Dauti said that Global Village is a great place to meet people, such as business executives, with corporation branches overseas. “You need to establish contacts with people. That’s the first step to getting a job overseas,” he said.

The panelists stressed that professionals who work abroad should immerse themselves in the country’s culture and learn to respect its diverse values. Brandt said it is extremely important for people to demonstrate charisma and character, while also bringing communication and team building skills to the forefront. 

Panelists also emphasized the skill sets that are necessary to navigate international mine fields, the importance of ethics, and the ability to deal with family and personal issues that arise while working as a professional abroad.

Boocock said when pursuing a career in the global marketplace, having a sense of adventure is very important, as well as an interest in trying something new and being open to new opportunities.

The panelists agreed with Brandt about the importance of team building and communication skills. They said global teams are best made up of people with diverse skill sets that complement each other. In order to be successful, you must be willing to accept both the culture of the country you are working in, along with the cultures of the countries your fellow workers come from.
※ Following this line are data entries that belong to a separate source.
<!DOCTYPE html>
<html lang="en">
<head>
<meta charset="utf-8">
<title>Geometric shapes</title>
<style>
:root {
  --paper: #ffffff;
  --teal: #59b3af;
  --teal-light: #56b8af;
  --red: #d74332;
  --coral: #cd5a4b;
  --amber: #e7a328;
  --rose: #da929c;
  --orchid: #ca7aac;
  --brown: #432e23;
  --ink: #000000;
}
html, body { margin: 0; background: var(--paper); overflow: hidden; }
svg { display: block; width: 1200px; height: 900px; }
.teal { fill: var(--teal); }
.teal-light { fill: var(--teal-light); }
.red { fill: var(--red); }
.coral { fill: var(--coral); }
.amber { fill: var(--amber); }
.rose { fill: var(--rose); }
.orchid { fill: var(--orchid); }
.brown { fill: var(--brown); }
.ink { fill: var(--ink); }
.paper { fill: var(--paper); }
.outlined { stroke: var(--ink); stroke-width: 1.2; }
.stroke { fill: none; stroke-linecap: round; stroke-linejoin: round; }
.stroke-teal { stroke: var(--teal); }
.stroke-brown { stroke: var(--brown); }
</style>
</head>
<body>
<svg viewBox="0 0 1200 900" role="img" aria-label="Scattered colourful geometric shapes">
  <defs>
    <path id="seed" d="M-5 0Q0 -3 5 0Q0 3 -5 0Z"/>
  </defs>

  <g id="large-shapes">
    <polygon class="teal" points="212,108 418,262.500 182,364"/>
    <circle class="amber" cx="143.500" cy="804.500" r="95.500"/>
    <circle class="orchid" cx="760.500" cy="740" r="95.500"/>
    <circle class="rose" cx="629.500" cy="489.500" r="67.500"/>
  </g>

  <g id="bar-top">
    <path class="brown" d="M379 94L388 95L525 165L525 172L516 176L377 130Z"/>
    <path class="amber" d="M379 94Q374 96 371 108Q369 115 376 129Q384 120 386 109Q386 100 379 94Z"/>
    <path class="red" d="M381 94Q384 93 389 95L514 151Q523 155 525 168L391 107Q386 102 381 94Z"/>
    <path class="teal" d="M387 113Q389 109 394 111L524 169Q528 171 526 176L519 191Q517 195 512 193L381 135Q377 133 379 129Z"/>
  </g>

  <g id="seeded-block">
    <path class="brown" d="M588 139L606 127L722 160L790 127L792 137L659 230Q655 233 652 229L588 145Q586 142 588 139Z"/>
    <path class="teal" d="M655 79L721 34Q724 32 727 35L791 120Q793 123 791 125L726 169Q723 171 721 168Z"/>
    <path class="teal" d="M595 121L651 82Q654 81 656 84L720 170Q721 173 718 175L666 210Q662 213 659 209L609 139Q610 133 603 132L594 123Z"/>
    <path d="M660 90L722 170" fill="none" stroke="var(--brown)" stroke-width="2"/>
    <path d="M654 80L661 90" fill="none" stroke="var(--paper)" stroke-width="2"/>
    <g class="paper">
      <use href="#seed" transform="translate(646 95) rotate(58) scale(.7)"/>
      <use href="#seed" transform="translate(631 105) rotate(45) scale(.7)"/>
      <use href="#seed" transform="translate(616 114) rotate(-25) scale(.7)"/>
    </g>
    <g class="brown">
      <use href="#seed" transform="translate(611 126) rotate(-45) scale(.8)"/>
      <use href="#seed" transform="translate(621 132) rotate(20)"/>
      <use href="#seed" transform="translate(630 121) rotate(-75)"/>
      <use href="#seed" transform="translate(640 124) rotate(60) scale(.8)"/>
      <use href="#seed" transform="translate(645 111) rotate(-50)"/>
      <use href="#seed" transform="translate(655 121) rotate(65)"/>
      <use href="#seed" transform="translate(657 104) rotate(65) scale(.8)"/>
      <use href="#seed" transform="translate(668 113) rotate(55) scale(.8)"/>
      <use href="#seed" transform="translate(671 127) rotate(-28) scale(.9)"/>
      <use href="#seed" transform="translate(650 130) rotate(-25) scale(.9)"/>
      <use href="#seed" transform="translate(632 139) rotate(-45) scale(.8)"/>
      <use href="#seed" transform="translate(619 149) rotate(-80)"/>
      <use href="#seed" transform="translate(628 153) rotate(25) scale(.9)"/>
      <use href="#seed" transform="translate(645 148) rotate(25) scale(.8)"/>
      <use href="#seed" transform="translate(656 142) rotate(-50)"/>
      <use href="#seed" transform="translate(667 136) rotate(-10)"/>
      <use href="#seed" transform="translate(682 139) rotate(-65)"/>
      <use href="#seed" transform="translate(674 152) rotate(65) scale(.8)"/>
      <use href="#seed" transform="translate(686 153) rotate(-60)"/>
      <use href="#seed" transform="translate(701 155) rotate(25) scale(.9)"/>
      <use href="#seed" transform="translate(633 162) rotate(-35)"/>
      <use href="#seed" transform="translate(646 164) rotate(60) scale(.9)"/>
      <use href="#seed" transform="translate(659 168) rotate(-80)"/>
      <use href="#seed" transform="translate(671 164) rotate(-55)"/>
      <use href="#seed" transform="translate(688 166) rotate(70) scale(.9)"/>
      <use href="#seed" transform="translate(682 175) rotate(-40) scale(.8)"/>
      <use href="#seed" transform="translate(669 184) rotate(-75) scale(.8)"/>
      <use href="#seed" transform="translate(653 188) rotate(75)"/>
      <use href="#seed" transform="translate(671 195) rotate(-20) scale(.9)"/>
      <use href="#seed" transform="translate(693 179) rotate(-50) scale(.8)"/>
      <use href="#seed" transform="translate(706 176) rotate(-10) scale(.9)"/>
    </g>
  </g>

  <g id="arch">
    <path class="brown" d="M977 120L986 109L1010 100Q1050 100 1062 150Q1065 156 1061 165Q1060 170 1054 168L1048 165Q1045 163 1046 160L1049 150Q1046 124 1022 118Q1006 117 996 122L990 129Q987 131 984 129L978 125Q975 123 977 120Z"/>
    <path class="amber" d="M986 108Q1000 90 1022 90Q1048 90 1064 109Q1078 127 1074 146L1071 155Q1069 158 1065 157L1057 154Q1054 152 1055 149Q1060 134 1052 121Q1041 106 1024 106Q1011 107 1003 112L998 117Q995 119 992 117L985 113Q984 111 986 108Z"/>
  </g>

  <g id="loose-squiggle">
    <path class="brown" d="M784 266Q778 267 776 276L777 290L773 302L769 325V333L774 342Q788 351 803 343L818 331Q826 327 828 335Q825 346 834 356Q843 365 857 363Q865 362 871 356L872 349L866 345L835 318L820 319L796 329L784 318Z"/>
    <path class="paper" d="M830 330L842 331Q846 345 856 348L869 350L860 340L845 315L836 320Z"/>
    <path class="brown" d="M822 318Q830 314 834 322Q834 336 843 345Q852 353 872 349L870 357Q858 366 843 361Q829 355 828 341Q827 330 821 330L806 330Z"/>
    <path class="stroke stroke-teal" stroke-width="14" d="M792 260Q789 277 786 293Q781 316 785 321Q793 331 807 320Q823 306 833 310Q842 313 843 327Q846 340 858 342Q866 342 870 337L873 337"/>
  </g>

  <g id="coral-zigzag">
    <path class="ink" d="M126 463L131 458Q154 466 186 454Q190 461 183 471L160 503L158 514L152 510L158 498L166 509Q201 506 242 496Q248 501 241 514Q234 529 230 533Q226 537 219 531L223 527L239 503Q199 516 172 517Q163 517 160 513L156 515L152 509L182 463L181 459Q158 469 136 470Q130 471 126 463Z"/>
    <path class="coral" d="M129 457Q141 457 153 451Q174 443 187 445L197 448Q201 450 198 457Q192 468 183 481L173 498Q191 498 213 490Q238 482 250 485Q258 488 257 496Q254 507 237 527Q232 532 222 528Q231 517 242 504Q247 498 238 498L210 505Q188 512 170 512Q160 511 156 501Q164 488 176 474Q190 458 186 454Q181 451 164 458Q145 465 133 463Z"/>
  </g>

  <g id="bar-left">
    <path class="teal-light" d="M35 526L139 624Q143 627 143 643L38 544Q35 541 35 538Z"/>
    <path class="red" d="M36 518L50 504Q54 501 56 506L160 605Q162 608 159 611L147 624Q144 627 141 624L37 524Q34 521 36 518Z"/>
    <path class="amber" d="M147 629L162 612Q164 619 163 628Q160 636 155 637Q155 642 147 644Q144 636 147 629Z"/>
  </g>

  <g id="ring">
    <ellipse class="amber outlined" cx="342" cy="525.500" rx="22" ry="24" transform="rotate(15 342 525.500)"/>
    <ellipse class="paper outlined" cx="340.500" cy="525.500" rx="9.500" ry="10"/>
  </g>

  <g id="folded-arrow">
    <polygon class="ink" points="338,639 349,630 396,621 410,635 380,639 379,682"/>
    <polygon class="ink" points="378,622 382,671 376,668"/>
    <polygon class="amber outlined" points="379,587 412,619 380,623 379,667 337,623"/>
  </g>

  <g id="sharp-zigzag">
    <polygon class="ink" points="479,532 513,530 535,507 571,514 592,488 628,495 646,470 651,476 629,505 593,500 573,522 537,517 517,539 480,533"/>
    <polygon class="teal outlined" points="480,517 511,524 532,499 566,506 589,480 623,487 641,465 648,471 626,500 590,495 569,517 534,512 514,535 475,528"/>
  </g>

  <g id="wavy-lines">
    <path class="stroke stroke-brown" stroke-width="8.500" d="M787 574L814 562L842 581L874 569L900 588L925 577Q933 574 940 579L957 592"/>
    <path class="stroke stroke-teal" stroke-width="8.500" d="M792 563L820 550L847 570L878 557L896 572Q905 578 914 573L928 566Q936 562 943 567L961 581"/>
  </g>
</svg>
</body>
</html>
Along with the panel discussion at Connecting Our Worlds, introductory speeches were given by Paul Brockman, who holds a Perella Chair in Finance and serves as co-chair of the College of Business and Economics Globalization Steering Committee, and Brandt.  Closing remarks were made by Brandon Gallagher, a current Lehigh MBA student.